» **Task brief**
Figure out how many lines of the listing include the string "index"; the reply is only that number.

» **Data listing**
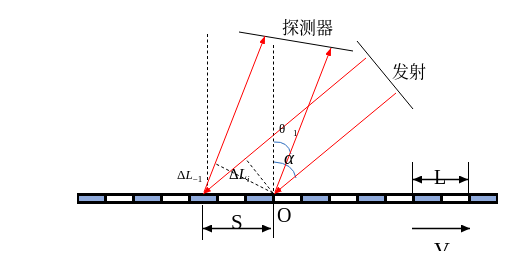
<!DOCTYPE html>
<html lang="zh">
<head>
<meta charset="utf-8">
<title>光栅探测示意图</title>
<style>
:root { --ink: #000; --ray: #f00; --cell: #8faadc; --arc: #2f6fc0; --paper: #fff; }
* { box-sizing: border-box; }
html, body { margin: 0; overflow: hidden; background: var(--paper); }
.diagram { position: relative; width: 509px; height: 262px; overflow: hidden; background: var(--paper); color: var(--ink); font-family: "Liberation Serif", "Noto Serif", serif; }
.lines { position: absolute; inset: 0; }
.grating { position: absolute; left: 77px; top: 193px; width: 421px; height: 11px; display: flex; gap: 3px; padding: 3px 2px; background: var(--ink); }
.grating span { flex: 1; background: var(--paper); }
.grating span:nth-child(odd) { background: var(--cell); }
.label { position: absolute; line-height: 1; white-space: nowrap; }
.zh { font: 17px/1 "Noto Serif CJK SC", "Noto Serif CJK JP", serif; }
.detector { left: 282px; top: 18px; }
.emitter { left: 392px; top: 62px; }
.theta { left: 279px; top: 122px; font-size: 13px; }
.theta-index { left: 293px; top: 129px; font-size: 9px; }
.alpha { left: 284px; top: 148px; font-size: 19px; font-style: italic; }
.delta-prev { left: 177px; top: 168px; font-size: 13px; }
.delta-i { left: 229px; top: 167px; font-size: 15px; }
.index { font-size: 9px; position: relative; top: 3px; }
.origin { left: 277px; top: 205px; font-size: 20px; }
.clip { height: 17px; overflow: hidden; font-size: 20px; }
.period { left: 434px; top: 167px; }
.spacing { left: 231px; top: 212px; height: 16px; font-size: 21px; }
.speed { left: 434px; top: 239px; height: 12px; font-size: 22px; }
</style>
</head>
<body>
<main class="diagram">
  <div class="grating">
    <span></span><span></span><span></span><span></span><span></span>
    <span></span><span></span><span></span><span></span><span></span>
    <span></span><span></span><span></span><span></span><span></span>
  </div>

  <svg class="lines" width="509" height="262" viewBox="0 0 509 262" fill="none" aria-hidden="true">
    <defs>
      <marker id="ray-head" viewBox="0 0 8 6" refX="8" refY="3" markerWidth="8" markerHeight="6" markerUnits="userSpaceOnUse" orient="auto"><polygon points="0,0 8,3 0,6" fill="#f00"/></marker>
      <marker id="dim-head" viewBox="0 0 9 8" refX="9" refY="4" markerWidth="9" markerHeight="8" markerUnits="userSpaceOnUse" orient="auto-start-reverse"><polygon points="0,0 9,4 0,8" fill="#000"/></marker>
    </defs>
    <g class="normals" stroke="var(--ink)" stroke-dasharray="3 2.5">
      <path d="M207.5 34V191M273.5 45V192"/>
      <path d="M273 193L216 164M273 193L245 158"/>
    </g>
    <g class="plates" stroke="var(--ink)">
      <path d="M239 32L353 51M357 41L413 109"/>
    </g>
    <g class="angles" stroke="var(--arc)">
      <path d="M274 142Q288 141 291 154"/>
      <path d="M274 162Q293 163 296 178"/>
    </g>
    <g class="rays" stroke="var(--ray)" marker-end="url(#ray-head)">
      <line x1="204" y1="192" x2="265" y2="36" marker-end="url(#ray-head)"/>
      <line x1="275" y1="192" x2="331" y2="48" marker-end="url(#ray-head)"/>
      <line x1="366" y1="58" x2="203" y2="194" marker-end="url(#ray-head)"/>
      <line x1="396" y1="93" x2="274" y2="194" marker-end="url(#ray-head)"/>
    </g>
    <g class="dimensions" stroke="var(--ink)">
      <path d="M202.5 205V240M273.5 204V238M412.5 162V193M468.5 162V193"/>
      <g stroke-width="1.6">
        <line x1="203" y1="228.5" x2="271" y2="228.5" marker-start="url(#dim-head)" marker-end="url(#dim-head)"/>
        <line x1="413" y1="179.5" x2="468" y2="179.5" marker-start="url(#dim-head)" marker-end="url(#dim-head)"/>
        <line x1="412" y1="228.5" x2="470" y2="228.5" marker-end="url(#dim-head)"/>
      </g>
    </g>
  </svg>

  <span class="label zh detector">探测器</span>
  <span class="label zh emitter">发射</span>
  <span class="label theta">θ</span>
  <span class="label theta-index">1</span>
  <span class="label alpha">α</span>
  <span class="label delta-prev">Δ<i>L</i><span class="index">−1</span></span>
  <span class="label delta-i">Δ<i>L</i><i class="index">i</i></span>
  <span class="label origin">O</span>
  <span class="label clip period">L</span>
  <span class="label clip spacing">S</span>
  <span class="label clip speed">V</span>
</main>
</body>
</html>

» **Exercise result**
5